Guatemalan President Bernardo Arévalo’s new administration says it will make addressing widespread extortion its top security priority.

Interior Minister Francisco Jiménez, a security expert who has previously held the position, explained that Guatemala’s extortion problem is different from that in some neighboring countries.

Only about 20% of the extortion cases are attributable to gangs, while the rest are gang “imitators,” Jiménez said, meaning that opportunistic criminals trade on the violent reputation of the gangs to extract money from people.

Authorities also trace most of the extortion back to Guatemala’s prisons, where inmates use contraband phones to threaten and terrorize small business owners.

“As President Arévalo said, the issue of extortion is what we are going to make a particular priority this year,” Jiménez told The Associated Press in a telephone interview this week.

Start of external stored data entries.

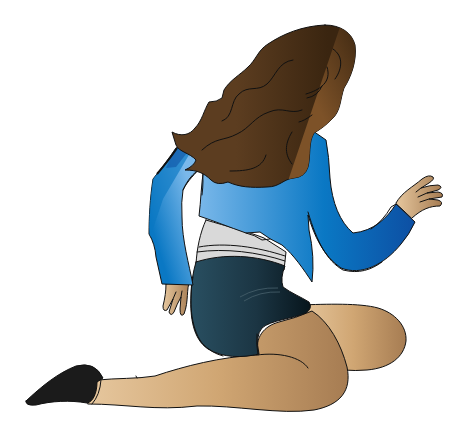
<!DOCTYPE html>
<html lang="en">
<head>
<meta charset="utf-8">
<title>Seated woman seen from behind</title>
<style>
:root{--paper:#fff;--ink:#111;--skin-light:#e6c79e;--skin-mid:#d0a673;--skin-dark:#a67c52;--blue-light:#7ab8ea;--blue:#0a78c4;--blue-deep:#0d4fa3;--hair:#5c3d20;--hair-dark:#3a2510;--hair-light:#7d5228;--shirt:#d9d9d9;--shoe:#1b1b1b}
html,body{margin:0;background:var(--paper);overflow:hidden}
svg{display:block;width:468px;height:439px}
.outline{stroke:var(--ink);stroke-width:1;stroke-linejoin:round;stroke-linecap:round}
.line{fill:none}
.light-skin{stop-color:var(--skin-light)}.mid-skin{stop-color:var(--skin-mid)}.dark-skin{stop-color:var(--skin-dark)}
.light-blue{stop-color:var(--blue-light)}.mid-blue{stop-color:var(--blue)}.deep-blue{stop-color:var(--blue-deep)}
.dark-hair{stop-color:var(--hair-dark)}.mid-hair{stop-color:var(--hair)}.light-hair{stop-color:var(--hair-light)}
</style>
</head>
<body>
<svg viewBox="0 0 468 439" role="img" aria-label="Drawing of a seated woman with long brown hair seen from behind">
<defs>
<linearGradient id="leg-tone"><stop class="light-skin" offset="0"/><stop class="mid-skin" offset=".5"/><stop class="dark-skin" offset="1"/></linearGradient>
<linearGradient id="hand-tone"><stop class="light-skin" offset="0"/><stop class="dark-skin" offset="1"/></linearGradient>
<linearGradient id="jacket-tone" gradientUnits="userSpaceOnUse" x1="198" y1="0" x2="415" y2="0"><stop class="light-blue" offset="0"/><stop class="mid-blue" offset=".58"/><stop class="deep-blue" offset="1"/></linearGradient>
<linearGradient id="sleeve-tone" gradientUnits="userSpaceOnUse" x1="194" y1="200" x2="148" y2="214"><stop class="light-blue" offset="0"/><stop class="mid-blue" offset="1"/></linearGradient>
<linearGradient id="shorts-tone"><stop stop-color="#294f61" offset="0"/><stop stop-color="#1b3543" offset=".55"/><stop stop-color="#07151c" offset="1"/></linearGradient>
<linearGradient id="hair-tone"><stop class="mid-hair" offset="0"/><stop class="mid-hair" offset=".35"/><stop class="dark-hair" offset=".85"/><stop class="dark-hair" offset="1"/></linearGradient>
<linearGradient id="sheen-tone" x1="0" y1="1" x2="1" y2="0"><stop class="light-hair" offset="0"/><stop class="light-hair" offset=".45"/><stop class="dark-hair" offset="1"/></linearGradient>
<clipPath id="hair-clip"><use href="#hair-shape"/></clipPath>
<clipPath id="sleeve-clip"><use href="#sleeve-shape"/></clipPath>
</defs>
<rect width="468" height="439" fill="var(--paper)"/>

<g id="far-leg">
<path class="outline" fill="url(#leg-tone)" d="M300 305C327 304 360 303 378 308C395 313 407 326 406 341C404 357 390 368 367 370Q355 371 344 370L306 318Z"/>
</g>

<g id="near-leg">
<path class="outline" fill="url(#leg-tone)" d="M98 380C116 378 137 379 155 376C185 366 220 357 257 355C255 337 264 326 279 322Q296 318 312 311C329 322 341 344 347 367C352 391 340 405 314 410C280 415 235 405 197 406C155 411 126 404 88 404Z"/>
<path class="outline line" d="M257 355C279 352 301 357 308 368M136 376L137 378"/>
</g>

<path id="shoe" class="outline" fill="var(--shoe)" d="M26 401C42 386 58 373 76 366Q95 361 103 378L97 382C97 393 93 402 87 403C70 400 51 401 36 405Q25 406 26 401Z"/>
<path class="outline line" d="M101 380Q100 395 92 404"/>

<g id="left-hand">
<path class="outline" fill="url(#hand-tone)" d="M166 284L190 280C186 289 189 301 184 314Q180 318 180 309L181 297Q177 304 174 312Q171 317 169 312L173 299L167 310Q163 312 163 306C165 298 166 291 166 284Z"/>
<path class="outline line" d="M173 299L176 292M181 297L182 291"/>
</g>

<g id="right-hand">
<path class="outline" fill="url(#hand-tone)" d="M396 203C402 192 413 187 422 179Q429 174 433 177Q435 179 429 183L421 188Q430 185 438 185Q444 187 438 190L427 193L438 192Q444 193 442 197L429 199L438 200Q444 202 440 206C430 206 422 209 412 218Z"/>
<path class="outline line" d="M421 188L416 192M427 193L418 197M429 199L420 202"/>
</g>

<g id="shirt">
<path class="outline" fill="var(--shirt)" d="M206 220C226 226 249 232 264 238L286 252L284 270L196 264C197 248 200 233 206 220Z"/>
<path class="outline line" d="M199 247C225 242 258 247 285 256M197 252C225 248 258 252 285 261" stroke-width="1.5"/>
</g>

<g id="shorts">
<path class="outline" fill="url(#shorts-tone)" d="M196 262C224 253 257 255 285 266Q280 278 283 287C291 293 301 297 309 302Q313 308 306 313C292 319 271 320 262 328Q255 336 259 354C242 358 223 358 208 349C193 339 190 317 191 297C191 284 193 272 196 262Z"/>
<path class="outline line" d="M193 277C189 299 190 327 202 343Q211 353 223 356M257 334Q256 344 258 355" stroke-width=".7"/>
<path fill="none" stroke="#48616c" stroke-width=".8" d="M240 297Q257 287 278 288M244 301Q260 291 280 292"/>
</g>

<g id="jacket">
<path class="outline" fill="url(#jacket-tone)" d="M204 168C201 184 201 201 199 216C214 221 229 227 246 233L260 232Q269 239 282 245C294 255 304 270 312 282Q315 257 309 230L308 215C314 235 323 256 341 268C361 276 384 265 401 244Q409 235 415 222L396 204C387 218 374 231 353 233C340 222 332 203 330 178Q329 156 326 140L313 131L240 150Z"/>
<path class="outline line" d="M308 212C317 242 327 261 343 270C359 274 371 270 382 262M396 204L391 207Q383 221 371 229M246 233Q255 235 262 240L270 239" stroke-width=".8"/>
</g>

<g id="left-sleeve">
<path id="sleeve-shape" class="outline" fill="url(#sleeve-tone)" d="M176 148C168 160 160 170 153 179C150 198 149 218 149 234Q155 244 156 257L162 284L193 285C189 264 182 240 182 217Q181 202 183 190C188 180 195 174 202 166L190 148Z"/>
<g clip-path="url(#sleeve-clip)"><path fill="var(--blue)" d="M172 145L193 148L163 199L150 238L145 180Z" opacity=".65"/><path fill="var(--blue-deep)" d="M176 146L190 149L176 167L166 168Z" opacity=".55"/></g>
<path fill="none" stroke="var(--ink)" stroke-width="2" d="M177 148Q169 160 157 174"/>
<path class="outline line" d="M183 190Q188 178 197 171M202 169Q204 180 202 195" stroke-width=".8"/>
</g>

<g id="hair">
<path id="hair-shape" class="outline" fill="url(#hair-tone)" d="M325 25C341 25 352 33 355 45C357 61 351 77 344 88C340 99 341 111 332 119C326 125 321 129 314 133C308 143 311 155 308 167Q305 177 294 178C283 179 280 187 267 187C251 188 239 187 228 182Q217 186 211 180C204 173 197 170 185 170Q194 166 196 160C190 153 179 152 176 145L172 132C181 137 190 135 195 128C202 121 204 110 209 102Q217 102 222 98L224 90C230 80 240 75 248 67C256 60 258 50 268 44C283 34 302 26 325 25Z"/>
<path clip-path="url(#hair-clip)" fill="url(#sheen-tone)" d="M341 24L287 184L315 190L365 90V24Z"/>
<g class="outline line">
<path d="M293 60C278 62 276 76 267 84C258 92 248 85 239 94C230 101 234 117 222 121"/>
<path d="M302 110C290 115 283 106 269 112C254 117 250 128 237 134C224 141 216 137 202 150"/>
<path d="M266 155C262 169 248 171 230 171"/>
<path d="M333 49C345 57 341 71 335 79"/>
<path d="M327 67C332 82 320 90 306 94M322 86Q318 96 307 98"/>
<path d="M312 115Q304 121 299 122M292 132C284 145 285 155 292 164"/>
</g>
</g>
</svg>
</body>
</html>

To address it, Jiménez said the government would launch a public awareness campaign against extortion, reinforce the police and their intelligence capacity, especially within the prison system.

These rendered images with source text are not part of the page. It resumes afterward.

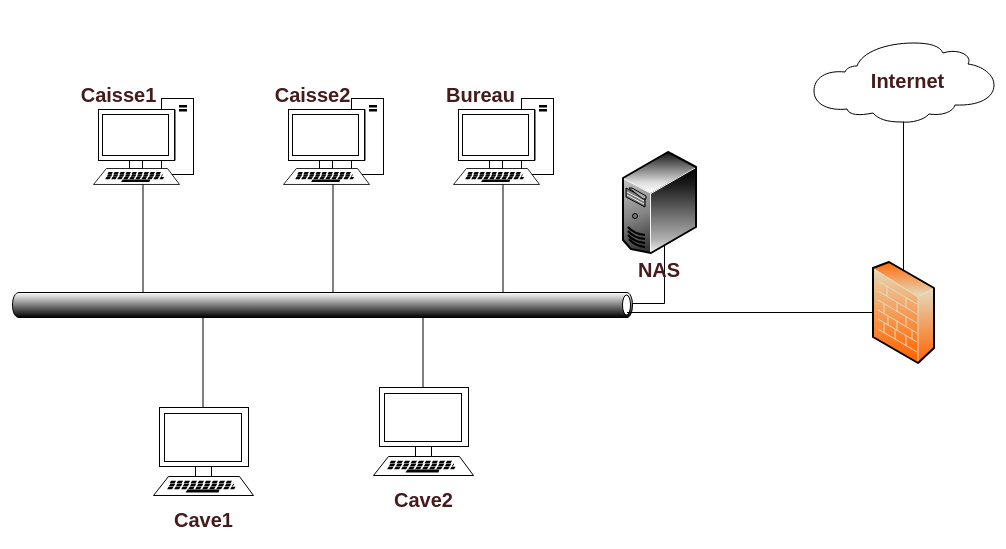
<!DOCTYPE html>
<html lang="fr">
<head>
<meta charset="utf-8">
<title>Schéma du réseau</title>
<style>
:root {
  --paper: #ffffff;
  --ink: #000000;
  --label: #461b1b;
  --brick: #ff6a0a;
  --mortar: #e4dcc0;
}
* { box-sizing: border-box; margin: 0; }
html, body { width: 1006px; height: 549px; overflow: hidden; background: var(--paper); }
.network { position: relative; width: 1006px; height: 549px; }
.drawing { position: absolute; inset: 0; display: block; }
.label {
  position: absolute;
  transform: translateX(-50%);
  font: bold 20px/24px "Liberation Sans", Arial, sans-serif;
  color: var(--label);
  white-space: nowrap;
}
.caisse1 { left: 118.5px; top: 83px; }
.caisse2 { left: 312.5px; top: 83px; }
.bureau { left: 480.5px; top: 83px; }
.internet { left: 907.5px; top: 69px; }
.nas { left: 659px; top: 258px; }
.cave1 { left: 203.5px; top: 508px; }
.cave2 { left: 423.5px; top: 488px; }
.outline { fill: var(--paper); stroke: var(--ink); stroke-width: 1; }
.link { fill: none; stroke: var(--ink); stroke-width: 1; }
.solid { fill: var(--ink); }
.keys { fill: none; stroke: var(--ink); stroke-width: 2.5; }
.heavy { fill: none; stroke: var(--ink); stroke-width: 2; stroke-linejoin: round; }
.mortar { fill: none; stroke: var(--mortar); stroke-width: 1; }
.shine { fill: none; stroke: #f4f4f4; stroke-width: 1; }
</style>
</head>
<body>
<main class="network">
  <svg class="drawing" width="1006" height="549" viewBox="0 0 1006 549" aria-hidden="true">
    <defs>
      <linearGradient id="bus-metal" x1="0" y1="0" x2="0" y2="1">
        <stop offset="0" stop-color="#fff"/>
        <stop offset="1" stop-color="#000"/>
      </linearGradient>
      <linearGradient id="nas-top" gradientUnits="userSpaceOnUse" x1="660" y1="152" x2="660" y2="193">
        <stop offset="0" stop-color="#111"/>
        <stop offset=".75" stop-color="#dedede"/>
        <stop offset="1" stop-color="#fff"/>
      </linearGradient>
      <linearGradient id="nas-side" gradientUnits="userSpaceOnUse" x1="674" y1="168" x2="674" y2="252">
        <stop offset="0" stop-color="#000"/>
        <stop offset=".2" stop-color="#1c1c1c"/>
        <stop offset=".85" stop-color="#b0b0b0"/>
        <stop offset="1" stop-color="#eee"/>
      </linearGradient>
      <linearGradient id="nas-front" gradientUnits="userSpaceOnUse" x1="623" y1="178" x2="651" y2="252">
        <stop offset="0" stop-color="#c4c4c4"/>
        <stop offset=".5" stop-color="#858585"/>
        <stop offset="1" stop-color="#2a2a2a"/>
      </linearGradient>
      <linearGradient id="wall-top" gradientUnits="userSpaceOnUse" x1="903" y1="262" x2="903" y2="297">
        <stop offset="0" stop-color="#ff6a0a"/>
        <stop offset="1" stop-color="#e4dcc0"/>
      </linearGradient>
      <linearGradient id="wall-front" gradientUnits="userSpaceOnUse" x1="896" y1="268" x2="896" y2="363">
        <stop offset="0" stop-color="#e8d8b8"/>
        <stop offset=".3" stop-color="#efb27a"/>
        <stop offset=".75" stop-color="#ff7a20"/>
        <stop offset="1" stop-color="#ff6200"/>
      </linearGradient>
      <linearGradient id="wall-side" gradientUnits="userSpaceOnUse" x1="926" y1="288" x2="926" y2="363">
        <stop offset="0" stop-color="#e4dcc0"/>
        <stop offset="1" stop-color="#ff6200"/>
      </linearGradient>

      <g id="keyboard">
        <polygon class="outline" points="15,0 86,0 100,19 0,19"/>
        <path class="keys" transform="translate(6 0) skewX(-30)" stroke-dasharray="5 2" d="M14 5.5H77M15 8.5H79M15 11.5H82"/>
        <polygon class="solid" points="34,13 66,13 65,16 32,16"/>
      </g>
      <g id="terminal">
        <rect class="outline" x="6.5" y=".5" width="89" height="59"/>
        <rect class="outline" x="11.5" y="6.5" width="77" height="48"/>
        <rect class="outline" x="42.5" y="59.5" width="16" height="10"/>
        <use href="#keyboard" x=".5" y="69.5"/>
      </g>
      <g id="desktop">
        <rect class="outline" x="68.5" y=".5" width="32" height="76"/>
        <path class="solid" d="M86 7h8v2.5h-8zM86 11h8v2.5h-8z"/>
        <rect class="outline" x="5.5" y="11.5" width="76" height="51"/>
        <rect class="outline" x="9.5" y="16.5" width="66" height="41"/>
        <path class="link" d="M82 11.5V62.5"/>
        <rect class="outline" x="36.5" y="62.5" width="13" height="8"/>
        <use href="#keyboard" transform="translate(.5 70.5) scale(.86 .84)"/>
      </g>
    </defs>

    <g id="cloud">
      <path class="outline" d="M857 66C862 52 886 43 914 43C930 43 940 46 943 53C957 48 973 55 968 64C983 66 994 75 994 85C994 98 979 106 955 105C953 112 942 116 929 114C924 120 912 123 901 122C887 122 878 119 873 113C859 116 849 115 847 109C830 111 814 105 814 91C814 78 826 70 845 72C846 69 850 66 857 66Z"/>
    </g>

    <g id="links">
      <path class="link" d="M143 184V293M333 184V293M503 184V293M203 317V408M423 317V388"/>
      <path class="link" d="M664.5 240V303.5H630M903.5 121.500V272"/>
    </g>

    <g id="bus">
      <path d="M19 292.5H627C630 292.500 632.500 298 632.500 305S630 317.500 627 317.500H19C15 317.500 12.500 312 12.500 305S15 292.500 19 292.500Z" fill="url(#bus-metal)" stroke="#000"/>
      <ellipse class="outline" cx="626.5" cy="305" rx="4" ry="10"/>
      <path class="link" d="M627 312.500H874"/>
    </g>

    <g id="workstations">
      <use href="#desktop" x="93" y="98"/>
      <use href="#desktop" x="283" y="98"/>
      <use href="#desktop" x="453" y="98"/>
      <use href="#terminal" x="153" y="407"/>
      <use href="#terminal" x="373" y="387"/>
    </g>

    <g id="storage">
      <polygon points="623,178 668,152 696,167 651,193" fill="url(#nas-top)"/>
      <polygon points="651,193 696,167 696,227 651,253" fill="url(#nas-side)"/>
      <polygon points="623,178 651,193 651,253 629,248 623,239" fill="url(#nas-front)"/>
      <path class="shine" d="M624 179L651 193.500L695 168M650.500 194V252"/>
      <path d="M626 188L645 198V207L626 197Z" fill="#777" stroke="#000"/>
      <path d="M627 192L644 201M627 195L644 204" stroke="#eee"/>
      <path d="M629 188l3 0 14 8v3l-3 0z" fill="#aaa" stroke="#000"/>
      <circle cx="635" cy="216" r="2.5" fill="#777" stroke="#000"/>
      <path d="M628 227Q634 234 645 235M628 231Q634 238 645 239M628 235Q634 242 645 243M629 239Q635 246 645 247" fill="none" stroke="#000" stroke-width="2"/>
      <polygon class="heavy" points="623,178 668,152 696,167 696,227 651,253 631,249 623,240"/>
    </g>

    <g id="firewall">
      <polygon points="873,268 889,262 934,288 918,297" fill="url(#wall-top)"/>
      <polygon points="873,268 918,297 918,363 873,337" fill="url(#wall-front)"/>
      <polygon points="918,297 934,288 934,348 918,363" fill="url(#wall-side)"/>
      <path class="mortar" d="M874 269L918 297L933 289M918 297V362"/>
      <path class="mortar" d="M878 281L917 304M878 291L917 314M878 300L917 323M878 310L917 333M878 319L917 342M878 329L917 352"/>
      <path class="mortar" d="M887 286v10M906 298v10M897 302v10M884 304v10M906 316v10M888 316v9M897 321v9M912 330v9M884 323v9M906 336v10M895 330v9"/>
      <polygon class="heavy" points="873,268 889,262 934,288 934,348 918,363 873,337"/>
    </g>
  </svg>

  <span class="label caisse1">Caisse1</span>
  <span class="label caisse2">Caisse2</span>
  <span class="label bureau">Bureau</span>
  <span class="label internet">Internet</span>
  <span class="label nas">NAS</span>
  <span class="label cave1">Cave1</span>
  <span class="label cave2">Cave2</span>
</main>
</body>
</html>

“We believe the majority of the extortion comes from the prison system, as well as other important crimes like kidnappings and hired killings that are organized inside the prisons,” Jiménez said.

A young shop owner on the outskirts of Guatemala’s capital, who requested anonymity to discuss the extortion she has suffered, said that she opens the doors of her small food shop each day fearing that a gang member will drop off a cell phone on which she would then receive a call demanding payment.

The woman said she had been extorted before and recalled when gang members gathered her and other business owners on her block to threaten them. “They asked for money in exchange for not cutting us to pieces,” she said.

Arévalo, who was sworn in during the early hours of Monday, also has focused his attention on the prison system, saying Wednesday that he believed that its deficiencies and corruption were a large part of Guatemala’s security challenges.

The problem is not isolated to Guatemala. Ecuador’s government has blamed much of its recent spiraling violence on the organized criminal groups that control the prisons. Mexico too has repeatedly found organized extortion groups operating inside its prisons.

Jiménez said another security priority would be going after drug trafficking operations, noting that their criminal enterprises often expand into other areas.

Arévalo campaigned on going after Guatemala’s deep-rooted corruption, some of which is fueled by drug proceeds. But his ability to tackle that and many other issues could be hindered by the multiple investigations of him and his party by the Attorney General’s Office.

The U.S. government, the Organization of American States and others have said the investigations are politically motivated. Attorney General Consuelo Porras has been sanctioned by the U.S. government and accused of significant corruption.

Arévalo said Friday that he had requested a meeting with Porras for next week where he planned to ask for her resignation. The law does not allow the president to remove her from office.

By Nadeem Faisal Baiga